In this circuit, a PNP transistor sources current. The base voltage is about 0.7 V less than the emitter voltage. So with 10.3 V on the base, the emitter has about 11 V and
R1 sees about 1 V across it. That sets the current, but this time the load goes from the collector to ground.
When the load resistor is low, it is easy for the circuit to supply the roughly 100 mA required. After all, a 10 Ω resistor only needs 1 V across it to get there. But the circuit can only get the collector to around 11 V. So it stands to reason that somewhere after 100 Ω, things will go bad. You can see that in the chart from the simulation where I stepped the load resistor from 1 Ω to 150 Ω:
The blue trace (the one that starts in the lower left, for the color blind) is the voltage required to generate the 98 mA through the resistor. The green trace is flat until you get to the 11 V point. Then it drop dramatically as the circuit can supply no more voltage.
All Your Base Voltage
To keep that example simple, I just put a perfect voltage source on the base. But in the first example, I used a voltage divider with a 1 kΩ and 170 Ω resistor. If you did a little math you’d see that 170/(170+1000)=0.15 (about). So with a 12 V supply, you’d think that divider produces 1.8 V. Yet the actual base voltage in that example is about a 1/10th of a volt less.
The reason is simple.
R4‘s value is really in parallel with the emitter resistor (
R2) times the beta of the transistor. Since
R4 is small and
R2 times beta is probably pretty big (at least 50,000, I’d guess), the effect is small. However, if
R4 were large this could have a serious effect.
By the way, I’m not being lazy about estimating the effective resistance.

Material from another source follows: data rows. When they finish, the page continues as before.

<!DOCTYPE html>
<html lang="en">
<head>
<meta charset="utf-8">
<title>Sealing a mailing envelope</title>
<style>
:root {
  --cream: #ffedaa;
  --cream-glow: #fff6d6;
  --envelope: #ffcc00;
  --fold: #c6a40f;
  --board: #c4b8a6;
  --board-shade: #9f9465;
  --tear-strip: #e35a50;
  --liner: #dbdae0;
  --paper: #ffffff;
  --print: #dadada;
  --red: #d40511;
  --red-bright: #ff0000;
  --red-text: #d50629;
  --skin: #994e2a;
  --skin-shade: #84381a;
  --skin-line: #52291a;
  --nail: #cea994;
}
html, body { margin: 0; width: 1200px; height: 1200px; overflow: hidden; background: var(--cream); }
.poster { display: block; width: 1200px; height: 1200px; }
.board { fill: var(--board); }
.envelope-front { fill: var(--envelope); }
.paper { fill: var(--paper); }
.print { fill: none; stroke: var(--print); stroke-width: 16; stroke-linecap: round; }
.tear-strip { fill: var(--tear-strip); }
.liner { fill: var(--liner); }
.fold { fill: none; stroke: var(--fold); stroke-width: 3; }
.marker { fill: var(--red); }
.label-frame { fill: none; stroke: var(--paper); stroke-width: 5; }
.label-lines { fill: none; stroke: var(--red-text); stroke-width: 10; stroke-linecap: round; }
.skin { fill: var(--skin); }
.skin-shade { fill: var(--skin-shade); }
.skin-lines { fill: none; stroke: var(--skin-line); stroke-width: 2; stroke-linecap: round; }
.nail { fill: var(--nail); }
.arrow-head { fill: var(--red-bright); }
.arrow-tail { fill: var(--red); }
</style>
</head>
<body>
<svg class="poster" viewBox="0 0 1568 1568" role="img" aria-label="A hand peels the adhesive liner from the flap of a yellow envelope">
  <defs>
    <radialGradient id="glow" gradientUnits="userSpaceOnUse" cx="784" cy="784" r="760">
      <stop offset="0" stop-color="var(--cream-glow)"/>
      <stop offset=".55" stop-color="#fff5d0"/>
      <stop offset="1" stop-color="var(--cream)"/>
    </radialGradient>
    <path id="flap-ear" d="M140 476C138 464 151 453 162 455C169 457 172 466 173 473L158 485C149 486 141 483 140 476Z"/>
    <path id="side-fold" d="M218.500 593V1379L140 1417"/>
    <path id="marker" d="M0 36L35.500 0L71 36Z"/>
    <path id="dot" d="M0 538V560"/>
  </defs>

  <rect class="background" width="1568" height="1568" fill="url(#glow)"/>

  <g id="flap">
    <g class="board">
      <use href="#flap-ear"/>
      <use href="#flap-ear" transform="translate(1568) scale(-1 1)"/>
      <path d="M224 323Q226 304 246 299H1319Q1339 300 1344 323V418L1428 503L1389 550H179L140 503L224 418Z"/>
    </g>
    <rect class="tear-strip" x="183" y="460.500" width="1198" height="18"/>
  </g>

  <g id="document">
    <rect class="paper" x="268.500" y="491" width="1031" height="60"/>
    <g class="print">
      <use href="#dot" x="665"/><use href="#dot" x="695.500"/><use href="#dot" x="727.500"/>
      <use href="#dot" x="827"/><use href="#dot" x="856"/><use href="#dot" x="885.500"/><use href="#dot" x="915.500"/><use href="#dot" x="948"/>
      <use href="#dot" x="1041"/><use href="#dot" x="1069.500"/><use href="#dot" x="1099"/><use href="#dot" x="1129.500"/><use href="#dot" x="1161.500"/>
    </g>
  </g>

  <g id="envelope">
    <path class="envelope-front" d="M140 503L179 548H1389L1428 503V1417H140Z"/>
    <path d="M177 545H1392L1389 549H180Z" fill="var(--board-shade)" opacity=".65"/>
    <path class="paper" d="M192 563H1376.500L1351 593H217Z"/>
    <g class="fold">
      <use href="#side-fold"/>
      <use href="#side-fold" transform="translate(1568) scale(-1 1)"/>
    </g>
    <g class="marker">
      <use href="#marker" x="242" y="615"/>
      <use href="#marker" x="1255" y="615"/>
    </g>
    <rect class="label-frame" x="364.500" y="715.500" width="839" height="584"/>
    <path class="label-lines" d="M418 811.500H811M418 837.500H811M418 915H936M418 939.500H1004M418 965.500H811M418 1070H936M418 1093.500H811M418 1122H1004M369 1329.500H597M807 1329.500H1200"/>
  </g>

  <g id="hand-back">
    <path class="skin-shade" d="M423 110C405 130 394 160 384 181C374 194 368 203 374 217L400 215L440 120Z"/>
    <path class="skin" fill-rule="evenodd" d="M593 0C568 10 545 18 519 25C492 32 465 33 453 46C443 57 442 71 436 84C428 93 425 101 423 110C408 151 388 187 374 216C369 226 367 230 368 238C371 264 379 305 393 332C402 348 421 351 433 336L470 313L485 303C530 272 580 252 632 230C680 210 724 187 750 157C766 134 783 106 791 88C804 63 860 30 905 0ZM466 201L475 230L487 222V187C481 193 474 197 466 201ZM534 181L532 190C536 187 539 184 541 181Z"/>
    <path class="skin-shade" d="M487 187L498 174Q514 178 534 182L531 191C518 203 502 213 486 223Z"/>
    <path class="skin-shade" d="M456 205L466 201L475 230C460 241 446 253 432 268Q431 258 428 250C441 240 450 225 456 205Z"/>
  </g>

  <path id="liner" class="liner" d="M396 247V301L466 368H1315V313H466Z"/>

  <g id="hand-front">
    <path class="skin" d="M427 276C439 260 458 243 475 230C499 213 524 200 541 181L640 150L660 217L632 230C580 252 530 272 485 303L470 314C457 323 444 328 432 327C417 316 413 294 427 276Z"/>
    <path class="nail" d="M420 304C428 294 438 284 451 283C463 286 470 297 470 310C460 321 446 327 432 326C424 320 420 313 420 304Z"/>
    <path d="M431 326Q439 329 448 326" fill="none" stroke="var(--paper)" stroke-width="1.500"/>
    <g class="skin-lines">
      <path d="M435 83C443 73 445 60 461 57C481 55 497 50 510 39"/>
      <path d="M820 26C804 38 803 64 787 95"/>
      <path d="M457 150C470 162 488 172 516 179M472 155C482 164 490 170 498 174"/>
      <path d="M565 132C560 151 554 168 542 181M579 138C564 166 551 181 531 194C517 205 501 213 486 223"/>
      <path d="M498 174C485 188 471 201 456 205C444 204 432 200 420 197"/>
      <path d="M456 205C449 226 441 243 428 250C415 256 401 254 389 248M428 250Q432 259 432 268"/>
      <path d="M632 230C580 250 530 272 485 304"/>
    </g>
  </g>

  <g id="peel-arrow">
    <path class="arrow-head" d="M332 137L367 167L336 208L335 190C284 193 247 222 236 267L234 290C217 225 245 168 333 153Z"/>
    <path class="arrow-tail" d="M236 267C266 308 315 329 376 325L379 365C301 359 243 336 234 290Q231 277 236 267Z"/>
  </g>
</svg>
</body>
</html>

A transistor’s beta is not a very stable parameter, so whatever the nominal value is, it will vary quite a bit based on current, temperature, and even from device to device.
But Wait, There’s More…
These simple current sources and sinks are pretty useful. However, there are some limitations and there are circuits we will look at in the future that try to mitigate those limitations. For example, FETs can do this quite well, with a bit more math. It is also common to use more than one device to mirror a current — that is, take a reference current and reproduce it. That doesn’t sound useful but think of it as the same as an emitter follower for voltage. The source voltage sees a light load and produces an output voltage that can supply more current than the original source. Same for a current mirror. The reference current might not have a wide range of compliance voltages or — like a resistor — be sensitive to the load. The mirror will present a stable load while providing a more robust output current.
If you want to try an experiment, replace the load resistor on the PNP circuit with a capacitor and run a transient analysis. Just be sure to set the UIC option on the analysis command line (check the box that says skip initial operating point solution). Have a look at the voltage on the capacitor. By varying the current-setting resistor and the capacitor value you can create different straight line charging times. You can find my solution online.